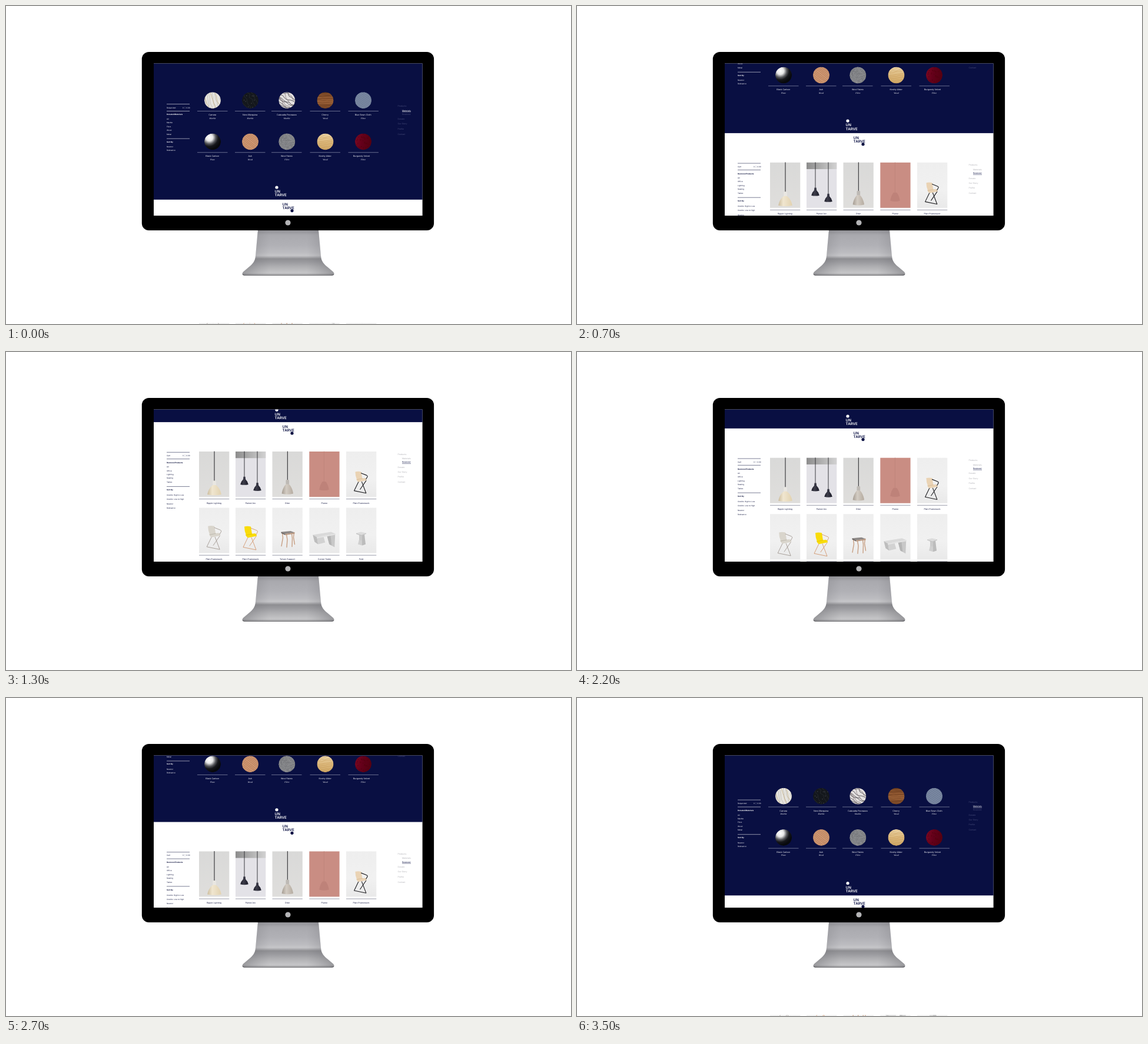
Write an HTML page that moves like this. It is 960 px wide and 540 px high and loops after 5.1 s.

```html
<!DOCTYPE html>
<html lang="en">
<head>
<meta charset="utf-8">
<title>Material shop on a desktop display</title>
<style>
html, body { margin: 0; width: 100%; height: 100%; overflow: hidden; background: #fff; }
svg { display: block; width: 960px; height: 540px; }
text { font-family: Inter, sans-serif; text-rendering: geometricPrecision; }
.it { font-family: "Liberation Serif", serif; font-style: italic; }
</style>
</head>
<body>
<svg id="stage" viewBox="0 0 960 540" xmlns="http://www.w3.org/2000/svg"></svg>
<script>
const NAVY = '#090f42', DIM = '#484d7a', PALE = '#b0b0b6';
const LOOP = 5100, STEP = 100, WHITE_TOP = 209.7;

let seed = 7;
const rnd = () => (seed = (seed * 16807) % 2147483647) / 2147483647;
const spread = a => (rnd() - 0.5) * 2 * a;

// ---------- drawing helpers ----------
const text = (x, y, s, fill, size = 3.6, extra = '') =>
  `<text x="${x}" y="${y + size * 0.36}" font-size="${size}" fill="${fill}" ${extra}>${s}</text>`;
const mid = 'text-anchor="middle"';
const bold = 'font-weight="700"';
const rect = (x, y, w, h, fill, extra = '') =>
  `<rect x="${x}" y="${y}" width="${w}" height="${h}" fill="${fill}" ${extra}/>`;
const rule = (x, y, w, color, width = 0.6) =>
  `<path d="M${x} ${y}h${w}" stroke="${color}" stroke-width="${width}"/>`;
const shape = (d, fill) => `<path d="${d}" fill="${fill}"/>`;
const line = (d, color, w) =>
  `<path d="${d}" fill="none" stroke="${color}" stroke-width="${w}" stroke-linejoin="round" stroke-linecap="round"/>`;
const dot = (x, y, r, fill) => `<circle cx="${x}" cy="${y}" r="${r}" fill="${fill}"/>`;
const gradient = (id, dir, stops) => `<linearGradient id="${id}" ${dir}>` +
  stops.map(([o, c]) => `<stop offset="${o}" stop-color="${c}"/>`).join('') + '</linearGradient>';
const down = 'x1="0" y1="0" x2="0" y2="1"';

// Wobbly parallel strands across a swatch of radius 14
function veins(n, angle, color, w, jitter) {
  let d = '';
  for (let i = 0; i < n; i++) {
    const y = -14 + 28 * (i + 0.5) / n + spread(jitter);
    for (let x = -15; x <= 15; x += 5) {
      d += `${x < -14 ? 'M' : 'L'}${x} ${(y + spread(jitter)).toFixed(2)}`;
    }
  }
  return `<g transform="rotate(${angle})">${line(d, color, w)}</g>`;
}

function specks(n, color, size) {
  let d = '';
  for (let i = 0; i < n; i++) d += `M${spread(14).toFixed(1)} ${spread(14).toFixed(1)}h${size}`;
  return line(d, color, size);
}

// ---------- materials ----------
const swatches = [
  ['Carrara', 'Marble', '#e6e4df', () => veins(6, 78, '#aaa69c', 0.5, 1.4) + veins(3, 70, '#b99c62', 0.5, 1.5)],
  ['Nero Marquina', 'Marble', '#14171c', () => veins(4, 65, '#3c4047', 0.35, 2.4) + specks(14, '#8a8d92', 0.5)],
  ['Calacatta Peonazzo', 'Marble', '#e4e1e0', () => veins(7, 28, '#3a383e', 0.7, 2.4) + veins(4, 50, '#87797a', 0.7, 2.2)],
  ['Cherry', 'Wood', 'url(#cherry)', () => veins(9, 2, '#5c3016', 0.6, 0.5) + veins(5, -2, '#b07446', 0.5, 0.7)],
  ['Blue Sewn Cloth', 'Fibre', '#76849d', () => veins(10, 35, '#5f6e8c', 0.5, 0.1) + veins(10, -35, '#8794ab', 0.5, 0.1)],
  ['Black Carbon', 'Plate', 'url(#carbon)', () => ''],
  ['Ash', 'Wood', '#cf9873', () => veins(11, 38, '#a86f4d', 0.6, 0.3)],
  ['Wool Fabric', 'Fibre', '#838487', () => specks(150, '#6e6f73', 0.7) + specks(110, '#9b9c9f', 0.6)],
  ['Knotty Alder', 'Wood', 'url(#alder)', () => veins(8, -8, '#c39553', 0.45, 0.8)],
  ['Burgundy Velvet', 'Fibre', 'url(#velvet)', () => specks(60, '#54000f', 0.9)]
];
const swatchX = [351, 415, 477.3, 542.5, 607];
const ruleX = [325, 389, 451, 516.5, 581.5];

function swatch([name, kind, fill, grain], i) {
  const c = i % 5, y = i < 5 ? 160.2 : 230.4;
  const x = i === 9 ? 604 : swatchX[c] - 0.3;
  return `<g transform="translate(${swatchX[c]} ${y})" clip-path="url(#disc)">${dot(0, 0, 14, fill)}${grain()}</g>` +
    rule(ruleX[c], y + 18.3, 51.5, '#a5a8c0') +
    text(x, y + 24.6, name, '#fff', 3.6, mid) +
    text(swatchX[c], y + 30.2, kind, '#fff', 3.7, mid + ' class="it"');
}

// ---------- side columns ----------
function sidebar(color, lines, basket, rows) {
  return lines.map(y => rule(273, y, 39, color, 0.55)).join('') +
    text(312.8, basket, '0 &#160;|&#160; 0.00', color, 3.05, 'text-anchor="end"') +
    rows.map(([y, s, b]) => text(273, y, s, color, 3.05, b ? bold : '')).join('');
}

function menu(y, active, on, off) {
  const subs = [['Materials', 7.5], ['Restored', 13.8]];
  const rows = [['Products', 0], ['Donate', 22.2], ['Our Story', 30.4], ['Profile', 38.9], ['Contact', 47.6]];
  return rows.map(([s, d]) => text(665.5, y + d, s, off, 3.5)).join('') +
    subs.map(([s, d], i) => text(673, y + d, s, i === active ? on : off, 3.45)).join('') +
    rule(673, y + subs[active][1] + 2.4, 15, on, 0.5);
}

const mark = (x, y, fill) =>
  text(x, y, 'UN', fill, 6.2, 'font-weight="600"') + text(x, y + 6.2, 'TARVE', fill, 6.2, 'font-weight="600"');

// ---------- products, drawn relative to their card ----------
const bell = (x, y, w, h, fill) => shape(
  `M${x - 2.6} ${y}H${x + 2.6}C${x + w * 0.6} ${y + h * 0.18} ${x + w * 0.9} ${y + h * 0.55} ${x + w} ${y + h}` +
  `Q${x} ${y + h + 2.4} ${x - w} ${y + h}C${x - w * 0.9} ${y + h * 0.55} ${x - w * 0.6} ${y + h * 0.18} ${x - 2.6} ${y}Z`, fill);
const cone = (x, y) => shape(
  `M${x - 1.6} ${y}h3.2l0.5 4.5q3.6 3.4 4.7 8.6q-6.8 1.8 -13.600 0q1.100 -5.200 4.700 -8.600z`, 'url(#cone)');
const cord = (x, y, color = '#1c1c20', w = 1) => line(`M${x} 0V${y}`, color, w);

const chair = (x, y, k, fill, shade, frame, w) => `<g transform="translate(${x} ${y}) scale(${k})">` +
  line('M7 20L-1 36.5L21 41L13 20M21 18L10 34', frame, w) +
  shape('M1 1.500Q6 0 12 1.500L14 14L4 16Q1 9 1 1.500Z', fill) +
  shape('M3 15L19 13Q22 14 22 17.500L7 20.500Q4 19 3 15Z', fill) +
  line('M4 16L14 14', shade, 0.6) +
  line('M12 4L22 8Q24 9 23.500 10.500L21 15', frame, w) + '</g>';

const stool = () => line('M17 43L18 51L15.500 65M24 45L25.500 54L24.500 67M33 44L34 52L33.500 66M37 42L36 50L38 62', '#c79f83', 1.4) +
  shape('M15 41L31 39.500L38 42L22 44.500Z', '#8d8886') + shape('M15 41L22 44.500V46.500L15 43Z', '#66605f') +
  shape('M22 44.500L38 42V44L22 46.500Z', '#b9977f');

const bench = () => shape('M6 46L37 41L44 44L13 50Z', '#dadada') + shape('M6 46L13 50L15 62L9 58Z', '#bdbdbd') +
  shape('M13 50L24 48L27 59L15 62Z', '#d2d2d2') + shape('M30 47L44 44L43 67L34 62Z', '#c8c8c8') +
  shape('M30 47L36 46L38 64L34 62Z', '#b4b4b4') + shape('M13 50L44 44V46L13 52Z', '#e4e4e4');

const triad = () => shape('M22 54L31 54L33 62L27 64L20 62Z', '#d0d0d0') + shape('M22 45L31 45L31 55L22 55Z', '#cacaca') +
  shape('M27 46L31 45L33 62L27 64Z', '#bcbcbc') + shape('M17 43L25 41L34 43L26 46.5Z', '#dcdcdc') +
  shape('M17 43L26 46.5L34 43V44.2L26 48L17 44.4Z', '#c4c4c4');

const cards = [
  ['Ripple Lighting', 'url(#wall)', () => cord(26, 50) + rect(23.2, 49.5, 5.6, 9, '#e9e7e2', 'rx="1.5"') +
    bell(26, 57, 11.8, 16, 'url(#cream)')],
  ['Paired Arc', '#e3e2e7', () => rect(0, 0, 51.3, 11.2, 'url(#band)') + cord(15, 43, '#26262c', 0.9) +
    cord(37, 53, '#26262c', 0.9) + cone(15, 42.8) + cone(37, 53)],
  ['Otter', 'url(#wall)', () => cord(25.8, 49) + rect(23, 48, 5.6, 8, '#bdb9b4', 'rx="1.5"') +
    bell(25.8, 55.5, 9.7, 16, 'url(#stone)')],
  ['Plume', '#c98d83', () => cord(25.2, 51, '#bd8178', 0.6) + bell(25.2, 51, 8.2, 14, '#be8279')],
  ['Plain Framework', 'url(#bright)', () => chair(14.5, 33, 0.92, '#ead3b4', '#c9ab85', '#1d1d20', 1.2)],
  ['Plain Framework', 'url(#bright)', () => chair(14.2, 29.8, 1, '#d9d5cc', '#aaa598', '#8b8078', 0.7)],
  ['Plain Framework', 'url(#bright)', () => chair(14, 30.5, 1, '#f9dc0a', '#d8b800', '#cf8d60', 0.8)],
  ['Tolven Support', 'url(#bright)', stool],
  ['Corner Table', 'url(#bright)', bench],
  ['Fold', 'url(#bright)', triad]
];
const cardX = [328, 390, 452.5, 515.3, 578];

function card([name, fill, art], i) {
  const x = cardX[i % 5], y = i < 5 ? 169 : 264.5;
  return `<g transform="translate(${x} ${y})">${rect(0, 0, 51.3, 77, fill)}${art()}` +
    rule(0, 80.6, 51.3, '#55586f', 0.6) + text(25.5, 87.3, name, '#1a1e48', 3.6, mid) + '</g>';
}

// ---------- page ----------
const bluePart = () => rect(240, -200, 480, 528.8, NAVY) +
  sidebar('#fff', [166.6, 178.5, 225.2], 172.6, [
    [172.6, 'Requested'], [184.4, 'Donated Materials', 1], [192, 'All'], [198.3, 'Marble'], [204.7, 'Fibre'],
    [211, 'Wood'], [217.7, 'Metal'], [230.6, 'Sort By', 1], [239, 'Newest'], [245.2, 'Relevance']]) +
  menu(169.8, 0, '#fff', DIM) + swatches.map(swatch).join('') +
  dot(460, 308, 2.6, '#fff') + mark(456.6, 315, '#fff');

const whitePart = () => `<g transform="translate(0 ${WHITE_TOP})">` +
  sidebar('#10153f', [170.3, 181.6, 228.4], 175.9, [
    [175.9, 'Cart'], [187.8, 'Restored Products', 1], [195.2, 'All'], [201.6, 'Office'], [208, 'Lighting'],
    [214.3, 'Seating'], [221.3, 'Tables'], [234.4, 'Sort By', 1], [243.2, 'Credits: High to Low'],
    [250.4, 'Credits: Low to High'], [257.8, 'Newest'], [265, 'Relevance']]) +
  menu(173.3, 1, NAVY, PALE) + cards.map(card).join('') + '</g>' +
  mark(469.6, 336.3, NAVY) + dot(486, 347.6, 2.6, NAVY);

const defs = '<defs>' +
  gradient('metal', down, [[0, '#8f8f94'], [0.12, '#a9a9ae'], [0.35, '#b1b1b6'], [0.5, '#bcbcc0'], [0.57, '#c6c6c9'],
    [0.64, '#8e8e92'], [0.7, '#98989c'], [0.82, '#b0b0b3'], [0.95, '#c6c6c8'], [1, '#a0a0a3']]) +
  gradient('sheen', '', [[0, '#55555a66'], [0.3, '#77777b00'], [0.7, '#77777b00'], [1, '#55555a66']]) +
  gradient('cherry', down, [[0, '#6f3f20'], [0.35, '#8f5730'], [0.65, '#9a6138'], [1, '#6a3b1e']]) +
  gradient('alder', down, [[0, '#ecd6aa'], [0.5, '#dcb87c'], [1, '#cfa766']]) +
  gradient('velvet', 'x1="0" y1="0" x2="1" y2="0.2"', [[0, '#7d0822'], [0.5, '#64001a'], [1, '#570012']]) +
  gradient('wall', down, [[0, '#d9d9d8'], [1, '#dfdedc']]) +
  gradient('bright', down, [[0, '#eeeeee'], [0.6, '#f1f1f1'], [1, '#e9e9e9']]) +
  gradient('band', '', [[0, '#8c8c8c'], [0.5, '#b0b0b0'], [1, '#d2d2d2']]) +
  gradient('cream', '', [[0, '#cdbd9d'], [0.35, '#f0e6d0'], [1, '#e2d2b0']]) +
  gradient('stone', '', [[0, '#a59c92'], [0.4, '#d3ccc3'], [1, '#b5aba0']]) +
  gradient('cone', '', [[0, '#1b1b27'], [0.4, '#3d3d4a'], [1, '#191926']]) +
  '<radialGradient id="carbon" cx="0.3" cy="0.24" r="0.72"><stop offset="0" stop-color="#fff"/>' +
  '<stop offset="0.3" stop-color="#e6e6e6"/><stop offset="0.55" stop-color="#55565a"/>' +
  '<stop offset="0.75" stop-color="#15161a"/><stop offset="1" stop-color="#08090c"/></radialGradient>' +
  '<clipPath id="disc"><circle r="14"/></clipPath>' +
  '<clipPath id="view"><rect x="251" y="97.5" width="456.6" height="258.6"/>' +
  '<rect x="251" y="538.6" width="456.6" height="1.4"/></clipPath></defs>';

const foot = 'M428 380H531L535 424C535.500 434 541 439 546 443L556 451.500Q559 455 556 457H403Q400 455 403 451.500' +
  'L413 443C418 439 423.500 434 424 424Z';
const display = shape(foot, 'url(#metal)') + shape(foot, 'url(#sheen)') +
  line('M402.500 456.200Q404 457.300 408 457.300H551Q555 457.300 556.500 456.200', '#626266', 1.1) +
  rect(230.8, 77.9, 496.3, 303, '#000', 'rx="12"') +
  dot(479, 368, 4.6, '#b4b4b6');

const stage = document.getElementById('stage');
stage.innerHTML = defs + rect(0, 0, 960, 540, '#fff') + display +
  `<g clip-path="url(#view)"><g id="page">${rect(240, -200, 480, 1000, '#fff')}${whitePart()}${bluePart()}</g></g>`;
const page = document.getElementById('page');

// ---------- motion: steady scroll down, rest, scroll back up, rest ----------
function scrollAt(t) {
  const k = Math.floor(t / STEP);
  if (k <= 13) return 16.13 * k;
  if (k < 22) return WHITE_TOP;
  if (k < 35) return 199 - 16.15 * (k - 22);
  return -6.5;
}

const start = performance.now();
function draw() {
  const t = (performance.now() - start) % LOOP;
  page.setAttribute('transform', `translate(0 ${(-scrollAt(t)).toFixed(2)})`);
  requestAnimationFrame(draw);
}
draw();
</script>
</body>
</html>
```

— Problem requirements —
A single number is expected: how many lines in the entries contain "cord".

— Solution to this problem —
6